Stored data entries
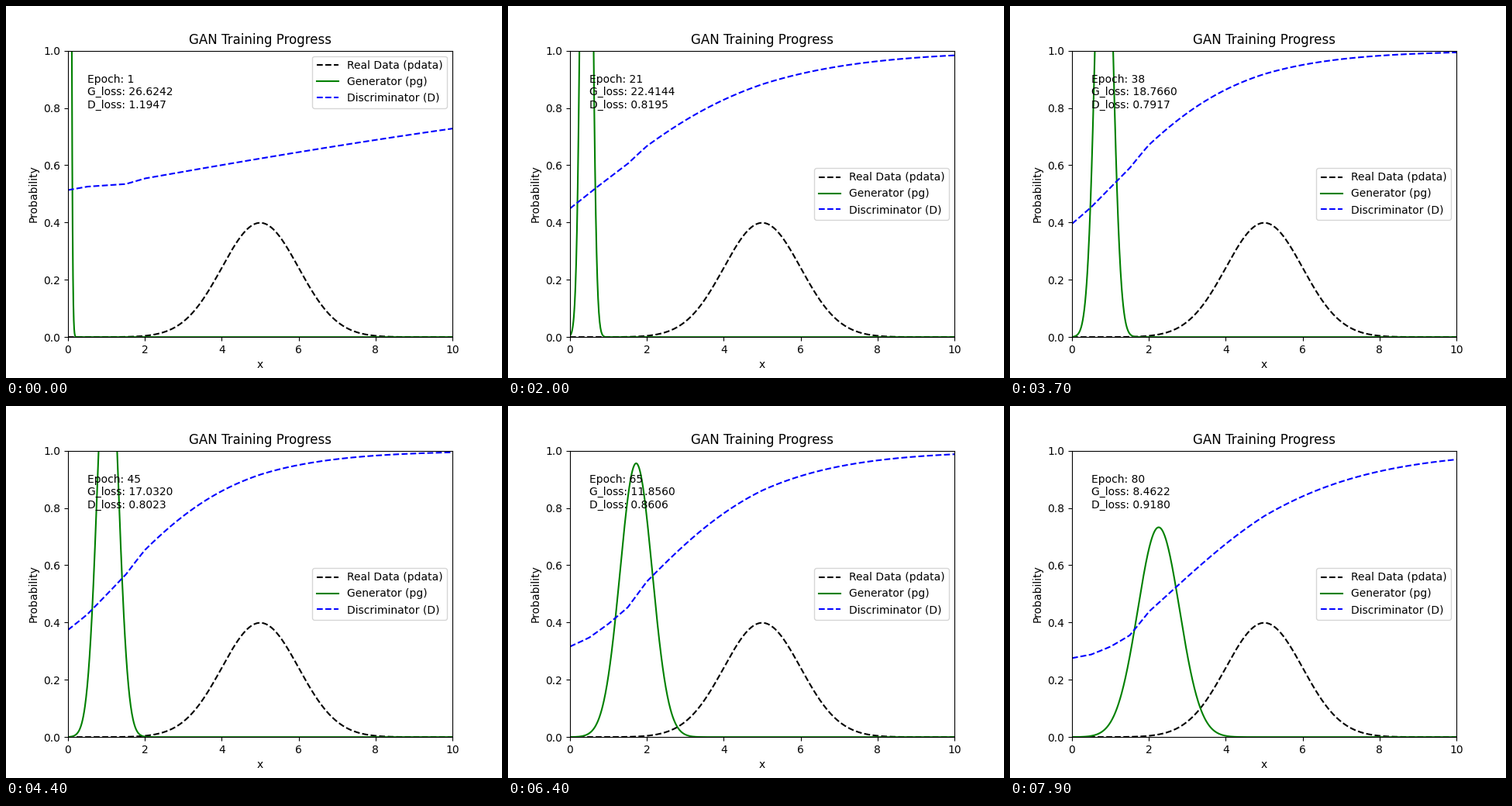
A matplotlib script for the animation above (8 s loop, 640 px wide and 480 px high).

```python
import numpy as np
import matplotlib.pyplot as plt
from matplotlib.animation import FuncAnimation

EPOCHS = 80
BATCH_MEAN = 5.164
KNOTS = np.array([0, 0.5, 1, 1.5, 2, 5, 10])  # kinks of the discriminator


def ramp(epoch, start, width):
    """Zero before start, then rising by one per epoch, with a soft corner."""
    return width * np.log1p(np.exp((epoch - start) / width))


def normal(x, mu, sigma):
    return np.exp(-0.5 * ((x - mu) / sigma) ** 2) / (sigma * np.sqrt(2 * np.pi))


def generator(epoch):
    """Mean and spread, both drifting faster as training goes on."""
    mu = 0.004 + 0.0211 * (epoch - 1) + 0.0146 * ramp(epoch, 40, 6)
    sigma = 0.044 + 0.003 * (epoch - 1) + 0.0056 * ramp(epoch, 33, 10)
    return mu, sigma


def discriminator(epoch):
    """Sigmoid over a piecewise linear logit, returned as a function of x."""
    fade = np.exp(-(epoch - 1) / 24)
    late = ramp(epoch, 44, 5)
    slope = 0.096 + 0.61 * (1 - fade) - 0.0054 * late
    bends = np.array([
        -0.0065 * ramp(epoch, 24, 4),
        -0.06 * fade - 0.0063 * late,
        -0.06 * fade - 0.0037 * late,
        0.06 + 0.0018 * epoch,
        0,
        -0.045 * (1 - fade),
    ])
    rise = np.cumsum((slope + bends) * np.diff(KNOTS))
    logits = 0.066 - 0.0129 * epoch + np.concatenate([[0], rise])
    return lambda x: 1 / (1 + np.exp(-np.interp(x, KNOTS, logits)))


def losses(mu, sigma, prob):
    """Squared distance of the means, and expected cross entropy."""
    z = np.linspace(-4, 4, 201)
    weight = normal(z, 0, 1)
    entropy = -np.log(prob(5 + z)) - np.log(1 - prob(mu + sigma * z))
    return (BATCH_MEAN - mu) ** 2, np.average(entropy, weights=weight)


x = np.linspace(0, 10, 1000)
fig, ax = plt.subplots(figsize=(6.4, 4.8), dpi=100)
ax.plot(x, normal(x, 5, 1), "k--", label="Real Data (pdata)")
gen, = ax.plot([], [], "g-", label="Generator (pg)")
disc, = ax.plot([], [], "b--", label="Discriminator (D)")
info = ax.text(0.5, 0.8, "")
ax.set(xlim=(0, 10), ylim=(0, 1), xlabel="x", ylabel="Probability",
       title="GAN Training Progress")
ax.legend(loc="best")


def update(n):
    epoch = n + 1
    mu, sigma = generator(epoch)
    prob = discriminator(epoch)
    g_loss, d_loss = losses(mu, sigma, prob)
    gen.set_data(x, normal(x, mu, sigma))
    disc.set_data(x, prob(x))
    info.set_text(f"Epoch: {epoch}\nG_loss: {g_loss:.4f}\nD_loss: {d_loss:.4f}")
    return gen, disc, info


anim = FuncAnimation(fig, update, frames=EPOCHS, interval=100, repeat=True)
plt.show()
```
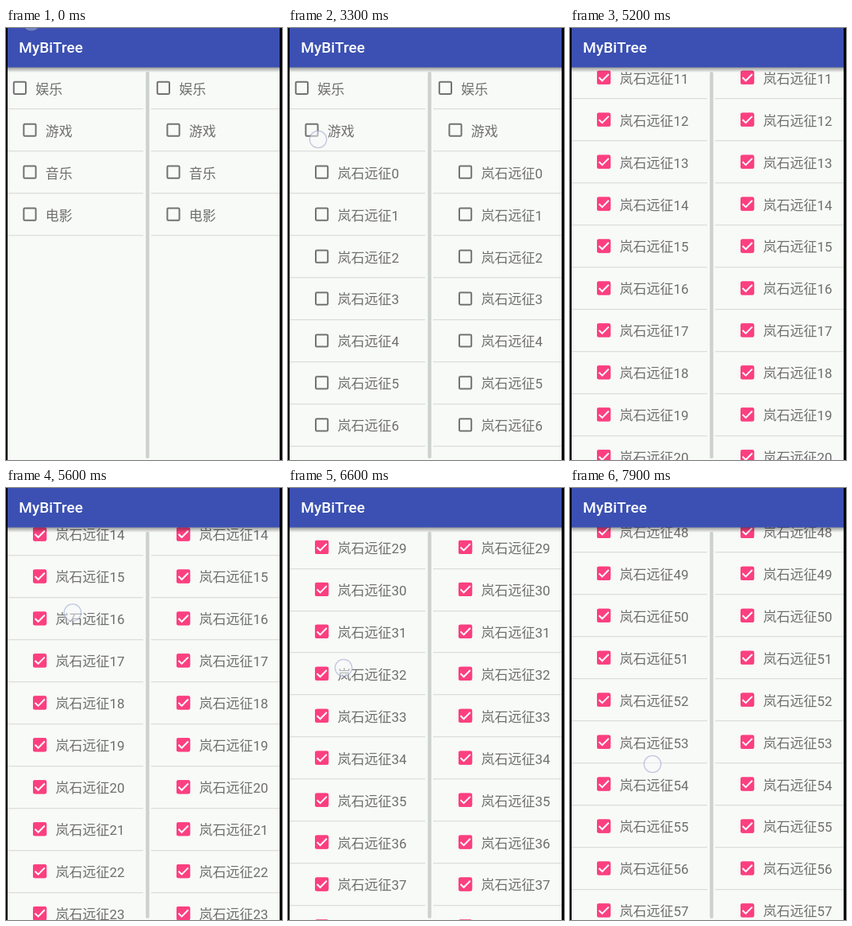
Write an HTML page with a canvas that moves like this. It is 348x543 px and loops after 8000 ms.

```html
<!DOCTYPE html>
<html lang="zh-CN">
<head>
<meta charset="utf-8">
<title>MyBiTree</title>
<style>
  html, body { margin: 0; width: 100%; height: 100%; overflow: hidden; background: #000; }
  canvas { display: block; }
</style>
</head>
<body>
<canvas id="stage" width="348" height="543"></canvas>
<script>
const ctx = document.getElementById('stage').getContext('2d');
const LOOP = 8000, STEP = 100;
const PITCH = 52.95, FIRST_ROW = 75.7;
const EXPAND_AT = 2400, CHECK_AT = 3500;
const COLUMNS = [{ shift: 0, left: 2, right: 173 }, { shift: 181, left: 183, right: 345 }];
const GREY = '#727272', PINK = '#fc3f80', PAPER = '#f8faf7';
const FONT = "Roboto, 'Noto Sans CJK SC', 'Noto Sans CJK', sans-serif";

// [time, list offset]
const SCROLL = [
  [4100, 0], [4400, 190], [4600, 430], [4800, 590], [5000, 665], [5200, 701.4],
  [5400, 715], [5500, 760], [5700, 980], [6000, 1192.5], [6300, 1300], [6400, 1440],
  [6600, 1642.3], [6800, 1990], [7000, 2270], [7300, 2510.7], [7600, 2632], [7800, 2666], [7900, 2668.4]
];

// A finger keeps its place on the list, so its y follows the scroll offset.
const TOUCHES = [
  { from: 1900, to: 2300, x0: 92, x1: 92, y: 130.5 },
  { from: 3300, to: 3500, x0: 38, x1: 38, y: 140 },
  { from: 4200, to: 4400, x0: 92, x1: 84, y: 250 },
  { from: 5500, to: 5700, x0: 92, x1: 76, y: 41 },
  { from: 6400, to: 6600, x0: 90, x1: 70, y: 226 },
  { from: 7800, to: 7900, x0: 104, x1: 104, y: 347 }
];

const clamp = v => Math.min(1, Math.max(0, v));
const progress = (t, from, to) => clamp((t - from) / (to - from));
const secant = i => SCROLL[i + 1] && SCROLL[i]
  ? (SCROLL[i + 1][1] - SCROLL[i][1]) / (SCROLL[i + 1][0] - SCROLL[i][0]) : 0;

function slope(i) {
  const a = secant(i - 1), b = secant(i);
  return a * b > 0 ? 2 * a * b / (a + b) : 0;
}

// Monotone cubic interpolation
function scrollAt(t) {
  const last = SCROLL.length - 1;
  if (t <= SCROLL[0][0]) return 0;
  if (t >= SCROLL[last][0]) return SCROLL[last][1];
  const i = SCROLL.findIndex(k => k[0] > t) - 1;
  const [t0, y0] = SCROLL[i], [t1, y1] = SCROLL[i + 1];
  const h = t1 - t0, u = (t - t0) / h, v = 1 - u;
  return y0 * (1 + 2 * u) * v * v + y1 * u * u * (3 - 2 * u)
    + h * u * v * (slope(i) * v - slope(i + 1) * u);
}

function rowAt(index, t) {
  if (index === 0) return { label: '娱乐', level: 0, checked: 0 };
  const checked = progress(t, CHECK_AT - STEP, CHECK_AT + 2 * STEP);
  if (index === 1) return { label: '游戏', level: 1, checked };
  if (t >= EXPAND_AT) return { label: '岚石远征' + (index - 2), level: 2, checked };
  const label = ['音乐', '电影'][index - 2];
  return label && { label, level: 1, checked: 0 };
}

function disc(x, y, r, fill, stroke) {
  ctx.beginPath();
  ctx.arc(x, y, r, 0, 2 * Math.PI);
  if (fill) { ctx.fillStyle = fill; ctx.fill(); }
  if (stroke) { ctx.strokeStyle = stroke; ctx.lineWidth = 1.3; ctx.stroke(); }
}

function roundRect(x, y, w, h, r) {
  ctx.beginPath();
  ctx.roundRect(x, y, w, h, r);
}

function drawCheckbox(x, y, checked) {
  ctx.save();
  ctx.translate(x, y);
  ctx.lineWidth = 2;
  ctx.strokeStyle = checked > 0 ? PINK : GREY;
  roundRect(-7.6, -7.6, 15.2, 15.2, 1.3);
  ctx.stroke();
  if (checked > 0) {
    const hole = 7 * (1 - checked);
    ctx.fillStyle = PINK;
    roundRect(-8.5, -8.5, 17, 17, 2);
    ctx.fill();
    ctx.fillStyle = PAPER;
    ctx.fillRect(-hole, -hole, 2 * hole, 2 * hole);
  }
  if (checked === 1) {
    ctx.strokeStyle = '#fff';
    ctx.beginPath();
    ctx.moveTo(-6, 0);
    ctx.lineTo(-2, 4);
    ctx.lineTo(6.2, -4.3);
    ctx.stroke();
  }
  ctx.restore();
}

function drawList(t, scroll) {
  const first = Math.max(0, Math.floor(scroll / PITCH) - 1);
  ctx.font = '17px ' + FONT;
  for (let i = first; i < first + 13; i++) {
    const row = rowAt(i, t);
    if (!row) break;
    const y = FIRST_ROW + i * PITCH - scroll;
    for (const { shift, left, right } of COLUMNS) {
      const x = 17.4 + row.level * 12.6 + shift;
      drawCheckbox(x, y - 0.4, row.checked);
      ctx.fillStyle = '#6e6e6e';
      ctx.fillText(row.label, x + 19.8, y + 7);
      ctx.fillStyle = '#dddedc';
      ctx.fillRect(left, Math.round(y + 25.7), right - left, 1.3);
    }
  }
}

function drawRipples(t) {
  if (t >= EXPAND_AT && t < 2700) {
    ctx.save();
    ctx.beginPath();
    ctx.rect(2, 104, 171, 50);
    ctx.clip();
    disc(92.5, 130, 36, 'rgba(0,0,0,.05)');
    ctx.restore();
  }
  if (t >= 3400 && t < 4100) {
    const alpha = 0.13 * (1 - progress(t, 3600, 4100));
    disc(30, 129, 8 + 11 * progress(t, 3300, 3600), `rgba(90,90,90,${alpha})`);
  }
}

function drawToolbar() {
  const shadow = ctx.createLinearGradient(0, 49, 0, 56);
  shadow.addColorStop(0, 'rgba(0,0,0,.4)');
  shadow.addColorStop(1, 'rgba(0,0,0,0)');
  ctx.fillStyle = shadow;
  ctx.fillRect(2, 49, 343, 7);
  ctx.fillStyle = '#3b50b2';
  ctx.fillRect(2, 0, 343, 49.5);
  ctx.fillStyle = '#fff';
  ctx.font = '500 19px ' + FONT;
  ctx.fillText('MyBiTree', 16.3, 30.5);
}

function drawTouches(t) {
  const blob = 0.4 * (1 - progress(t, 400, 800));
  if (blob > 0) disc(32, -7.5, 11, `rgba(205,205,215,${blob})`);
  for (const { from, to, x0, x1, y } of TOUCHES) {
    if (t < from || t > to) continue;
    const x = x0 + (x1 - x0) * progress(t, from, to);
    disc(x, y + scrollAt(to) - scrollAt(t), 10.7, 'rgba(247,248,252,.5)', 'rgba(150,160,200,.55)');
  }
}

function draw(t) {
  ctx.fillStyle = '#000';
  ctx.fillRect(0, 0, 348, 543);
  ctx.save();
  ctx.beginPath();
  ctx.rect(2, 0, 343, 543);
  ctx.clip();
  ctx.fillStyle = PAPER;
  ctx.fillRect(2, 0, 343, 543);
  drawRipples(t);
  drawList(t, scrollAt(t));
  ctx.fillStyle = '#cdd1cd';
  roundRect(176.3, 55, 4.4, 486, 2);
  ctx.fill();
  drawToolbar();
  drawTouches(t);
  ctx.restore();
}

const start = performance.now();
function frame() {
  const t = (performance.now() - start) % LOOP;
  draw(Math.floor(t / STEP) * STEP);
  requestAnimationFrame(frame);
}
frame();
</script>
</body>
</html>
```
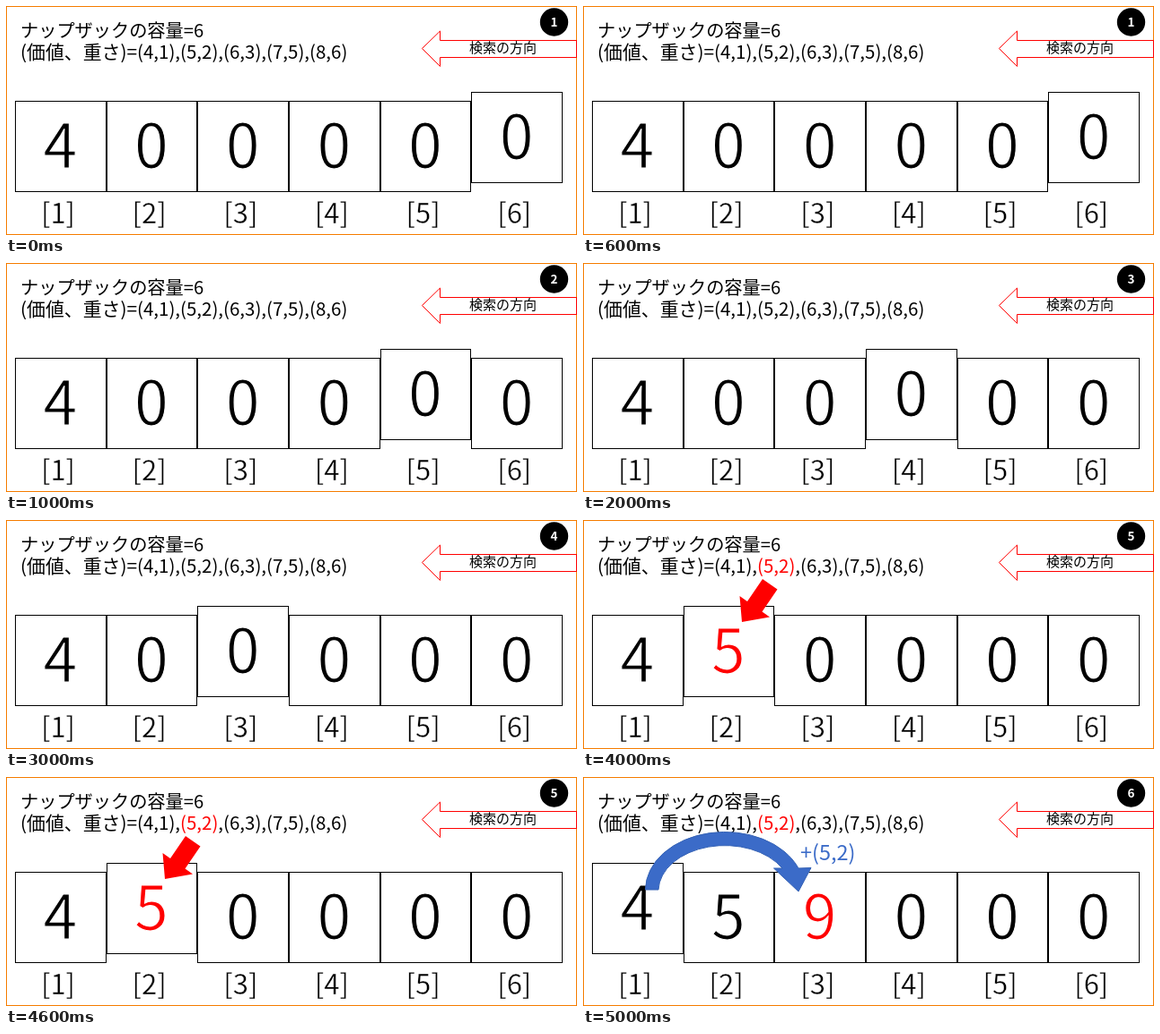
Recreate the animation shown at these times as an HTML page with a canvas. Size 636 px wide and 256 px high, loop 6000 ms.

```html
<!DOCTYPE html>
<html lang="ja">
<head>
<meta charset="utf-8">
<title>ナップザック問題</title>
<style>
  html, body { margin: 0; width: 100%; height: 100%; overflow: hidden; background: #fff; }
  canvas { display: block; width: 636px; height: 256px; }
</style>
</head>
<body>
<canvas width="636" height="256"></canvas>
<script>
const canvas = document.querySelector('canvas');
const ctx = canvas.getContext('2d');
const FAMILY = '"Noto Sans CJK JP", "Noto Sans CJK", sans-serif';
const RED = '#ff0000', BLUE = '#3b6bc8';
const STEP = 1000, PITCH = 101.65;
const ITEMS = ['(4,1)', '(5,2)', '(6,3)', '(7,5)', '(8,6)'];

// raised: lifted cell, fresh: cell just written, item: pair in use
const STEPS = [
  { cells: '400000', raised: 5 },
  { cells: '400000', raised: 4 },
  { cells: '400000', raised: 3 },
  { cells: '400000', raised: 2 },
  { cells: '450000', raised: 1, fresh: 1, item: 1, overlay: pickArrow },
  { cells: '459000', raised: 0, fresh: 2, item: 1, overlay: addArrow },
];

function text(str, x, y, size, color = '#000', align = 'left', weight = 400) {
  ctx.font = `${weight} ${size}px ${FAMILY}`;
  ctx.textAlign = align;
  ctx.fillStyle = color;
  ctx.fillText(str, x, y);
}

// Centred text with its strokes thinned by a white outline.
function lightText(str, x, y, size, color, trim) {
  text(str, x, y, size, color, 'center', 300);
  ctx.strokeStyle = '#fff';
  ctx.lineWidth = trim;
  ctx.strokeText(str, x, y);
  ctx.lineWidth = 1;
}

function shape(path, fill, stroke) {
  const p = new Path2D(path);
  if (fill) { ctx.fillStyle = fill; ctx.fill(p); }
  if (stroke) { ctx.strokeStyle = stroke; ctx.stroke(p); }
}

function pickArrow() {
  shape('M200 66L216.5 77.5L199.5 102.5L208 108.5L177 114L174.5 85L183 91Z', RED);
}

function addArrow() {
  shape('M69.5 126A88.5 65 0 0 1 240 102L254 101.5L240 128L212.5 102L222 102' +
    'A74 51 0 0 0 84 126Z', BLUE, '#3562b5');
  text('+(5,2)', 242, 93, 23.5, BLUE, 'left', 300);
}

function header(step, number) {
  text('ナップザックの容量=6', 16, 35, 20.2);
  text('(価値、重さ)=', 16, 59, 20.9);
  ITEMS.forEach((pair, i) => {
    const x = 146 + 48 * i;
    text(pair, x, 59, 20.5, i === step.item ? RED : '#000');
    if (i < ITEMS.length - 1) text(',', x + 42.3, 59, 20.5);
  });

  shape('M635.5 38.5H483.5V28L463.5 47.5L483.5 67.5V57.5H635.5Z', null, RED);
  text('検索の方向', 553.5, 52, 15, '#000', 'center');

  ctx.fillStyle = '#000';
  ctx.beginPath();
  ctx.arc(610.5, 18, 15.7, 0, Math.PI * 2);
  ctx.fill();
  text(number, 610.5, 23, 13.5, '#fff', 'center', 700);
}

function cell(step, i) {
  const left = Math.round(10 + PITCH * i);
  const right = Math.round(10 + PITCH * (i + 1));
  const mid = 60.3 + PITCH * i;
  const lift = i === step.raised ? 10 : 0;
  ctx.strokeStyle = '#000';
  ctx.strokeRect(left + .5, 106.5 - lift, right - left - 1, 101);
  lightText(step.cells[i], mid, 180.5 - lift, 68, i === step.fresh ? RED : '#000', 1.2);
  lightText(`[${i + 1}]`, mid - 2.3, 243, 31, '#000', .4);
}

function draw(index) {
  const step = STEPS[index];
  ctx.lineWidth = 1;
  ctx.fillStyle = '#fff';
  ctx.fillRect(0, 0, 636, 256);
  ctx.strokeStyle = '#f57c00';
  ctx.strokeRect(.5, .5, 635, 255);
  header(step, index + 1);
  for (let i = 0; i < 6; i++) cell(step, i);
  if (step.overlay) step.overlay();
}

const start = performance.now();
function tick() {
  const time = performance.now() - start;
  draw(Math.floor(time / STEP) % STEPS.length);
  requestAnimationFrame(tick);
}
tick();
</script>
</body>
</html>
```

Instructions to follow
Locate the word "level" in the records and collect each line it appears in.

The completed task
  if (index === 0) return { label: '娱乐', level: 0, checked: 0 };
  if (index === 1) return { label: '游戏', level: 1, checked };
  if (t >= EXPAND_AT) return { label: '岚石远征' + (index - 2), level: 2, checked };
  return label && { label, level: 1, checked: 0 };
      const x = 17.4 + row.level * 12.6 + shift;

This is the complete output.